“Photography is not a hobby for me. It’s a way of life.” Mahmoud Abou Zeid, an Egyptian photojournalist better known as Shawkan, wrote this from the infamous Tora prison.
Shawkan has been imprisoned since August 14, 2013, when he was arrested while covering the dispersal of a protest of supporters of ousted President Mohamed Morsi, one of the most violent events in the country’s modern history. Shawkan, who was 25 at the time of his arrest, has now spent more than 1000 days behind bars.
Shawkan’s photos are a poignant reminder of the early optimism of the Egyptian revolution and the uprisings which swept the Arab world. From celebrations in Tahrir Square to revolutionary graffiti, the fact that his last photos feel dated is a visual testament to how long he’s been behind bars. Shawkan’s arrest is a marker of a dramatic change in Egypt, which has since transformed into one of the world’s worst jailers of journalists.

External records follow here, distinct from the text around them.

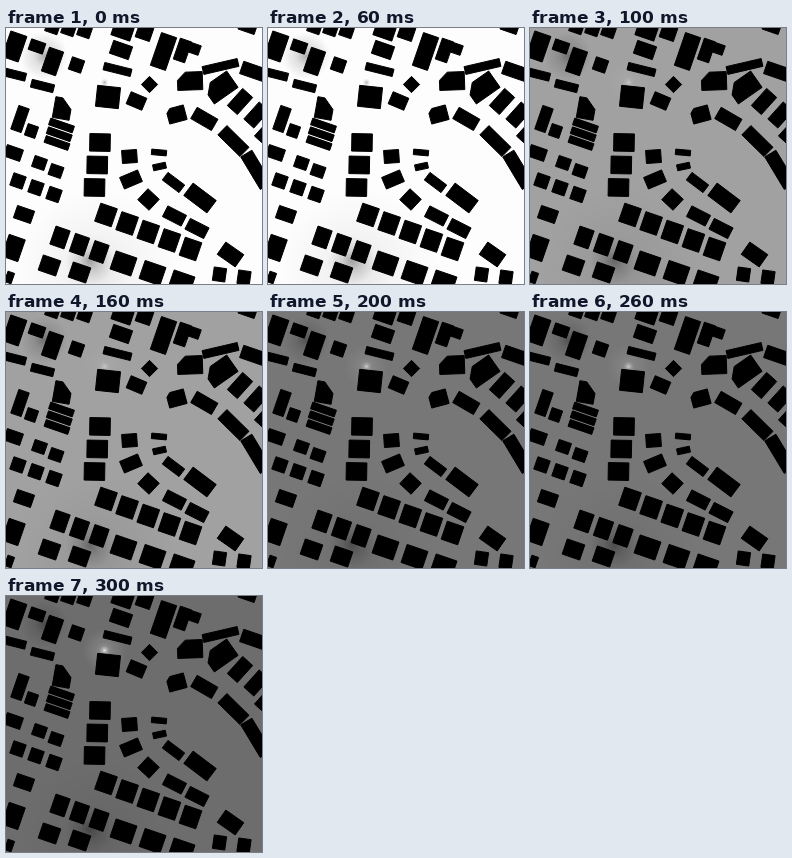
An HTML page with a canvas that plays this animation: 256x256 px, repeating every 0.4 s.

```html
<!DOCTYPE html>
<html lang="en">
<head>
<meta charset="utf-8">
<title>Fading light over a street plan</title>
<style>
  html, body { margin: 0; width: 100%; height: 100%; overflow: hidden; }
  canvas { display: block; width: 256px; height: 256px; }
</style>
</head>
<body>
<canvas id="map" width="256" height="256"></canvas>
<script>
const ctx = document.getElementById('map').getContext('2d');
const STEP = 100, STEPS = 4;
const LAMP = { x: 98.5, y: 54.5 };
const SLOPE = 19; // main street direction in degrees
const plan = new Path2D();

// A rectangle around (x, y); cut chops off its first corner
function house(x, y, w, h, degrees = SLOPE, cut = 0) {
  const l = -w / 2, t = -h / 2;
  const shape = new Path2D(`M${l + cut} ${t}H${-l}V${-t}H${l}V${t + cut}Z`);
  plan.addPath(shape, new DOMMatrix().translate(x, y).rotate(degrees));
}

// Equal houses evenly spaced between two centres
function row(count, x0, y0, x1, y1, w, h, degrees) {
  for (let i = 0; i < count; i++) {
    const p = i / (count - 1);
    house(x0 + (x1 - x0) * p, y0 + (y1 - y0) * p, w, h, degrees);
  }
}

// Houses following a bend, each longer than the last
function crescent(count, cx, cy, radius) {
  for (let i = 0; i < count; i++) {
    const degrees = 30 + 14.5 * i, a = degrees * Math.PI / 180;
    house(cx + radius * Math.sin(a), cy - radius * Math.cos(a), 24 + 7 * i, 13, degrees);
  }
}

function buildNorth() {
  row(3, 46, -1, 78, 3, 13, 11);
  row(2, 8, 46, 36, 57.5, 23, 8, 14);
  house(8, 18, 17, 27);
  house(30.5, 18, 15, 11);
  house(46, 33, 15, 25);
  house(70, 36.5, 13, 13);
  row(2, 116, 3, 114.5, 21.5, 20, 13.5);
  house(111, 41, 28, 7.5, 14);
  house(138, 4, 15, 14);
  house(157, 23, 16, 34.5);
  house(176, 22, 12, 22);
  house(187, 20, 13, 10);
  house(143, 56, 11.5, 11.5, 45);
  house(130, 72.5, 17, 13, 23);
  house(101.5, 68.5, 23, 21, 6);
}

function buildEast() {
  house(241, -1, 17, 9);
  house(214, 38, 36, 8, -13);
  house(247, 43, 25, 13);
  house(183.5, 52.5, 25, 18, -2, 8);
  house(214, 59, 29, 20, -35, 9);
  house(170, 86, 18, 15, -15, 4);
  row(2, 233.5, 73, 250, 86.5, 13.5, 23, 42);
  house(256, 106, 10, 13, 42);
  crescent(3, 125.3, 216, 145);
}

function buildWest() {
  house(56, 80, 21, 17, 100, 10);
  house(13.5, 90.5, 11, 25);
  house(25, 102.5, 11, 12);
  row(3, 55, 97, 50.5, 114.5, 25, 7);
  house(7, 124.5, 17, 12);
  row(2, 33, 134.5, 49.5, 142.5, 13, 11.5);
  row(3, 11.5, 152.5, 47.5, 166, 13, 13);
  house(17.5, 186, 18, 13);
}

function buildCentre() {
  row(3, 93.5, 114, 88, 159, 20.5, 17.5, 1);
  house(123, 128, 15, 13, -4);
  house(124.5, 151, 19.5, 12.5, -23);
  house(152.5, 124, 15, 5.5, 5);
  house(153, 138, 13, 6, -12);
  house(167, 154, 21, 9.5, 37);
  house(193.5, 169.5, 29, 15.5, 37);
  house(142, 171, 15.5, 15, 43);
}

function buildSouth() {
  row(2, 168, 187.5, 190.5, 200, 21, 12, 27);
  row(5, 99.5, 186.5, 184, 220.5, 17.5, 19);
  row(3, 53.5, 209, 92.5, 223.5, 15, 19);
  row(2, 43, 237, 73, 244, 18.5, 16);
  row(3, 117, 235, 175, 254, 22, 19);
  house(7, 219.5, 17, 23);
  house(3, 249, 7, 11);
  house(224, 226, 22, 15, 35);
  row(2, 213, 246, 237.5, 249, 12.5, 13.5, 8);
}

function softSpot(x, y, radius, tone, alpha) {
  const g = ctx.createRadialGradient(x, y, 0, x, y, radius);
  g.addColorStop(0, `rgba(${tone},${tone},${tone},${alpha})`);
  g.addColorStop(0.4, `rgba(${tone},${tone},${tone},${alpha * 0.4})`);
  g.addColorStop(1, `rgba(${tone},${tone},${tone},0)`);
  ctx.fillStyle = g;
  ctx.fillRect(x - radius, y - radius, 2 * radius, 2 * radius);
}

function draw(step) {
  // The ground dims quickly at first, then settles
  const tone = 107 + 146 * Math.exp(-(step ** 1.3));
  ctx.fillStyle = `rgb(${tone},${tone},${tone})`;
  ctx.fillRect(0, 0, 256, 256);

  softSpot(38, 28, 24, 0, 0.3);
  softSpot(84, 233, 24, 0, 0.3);
  softSpot(90, 240, 80, 0, 0.1);

  if (step) {
    softSpot(LAMP.x, LAMP.y, 22, 255, 0.09 * step);
    softSpot(LAMP.x, LAMP.y, 5, 255, 0.15 + 0.2 * step);
  } else {
    softSpot(LAMP.x, LAMP.y, 4, 100, 0.5);
  }

  ctx.save();
  ctx.translate(0.5, 0.5);
  ctx.fillStyle = ctx.strokeStyle = '#000';
  ctx.fill(plan);
  ctx.stroke(plan);
  ctx.restore();
}

function tick() {
  draw(Math.floor(performance.now() / STEP) % STEPS);
  requestAnimationFrame(tick);
}

buildNorth();
buildEast();
buildWest();
buildCentre();
buildSouth();
tick();
</script>
</body>
</html>
```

The Committee to Protect Journalists (CPJ) is showcasing the work of Shawkan in order to advocate for his swift release, and to highlight the plight of journalists and journalism in Egypt today. Shawkan is a recipient of CPJ’s 2016 International Press Freedom Award.
Learn more about Shawkan here.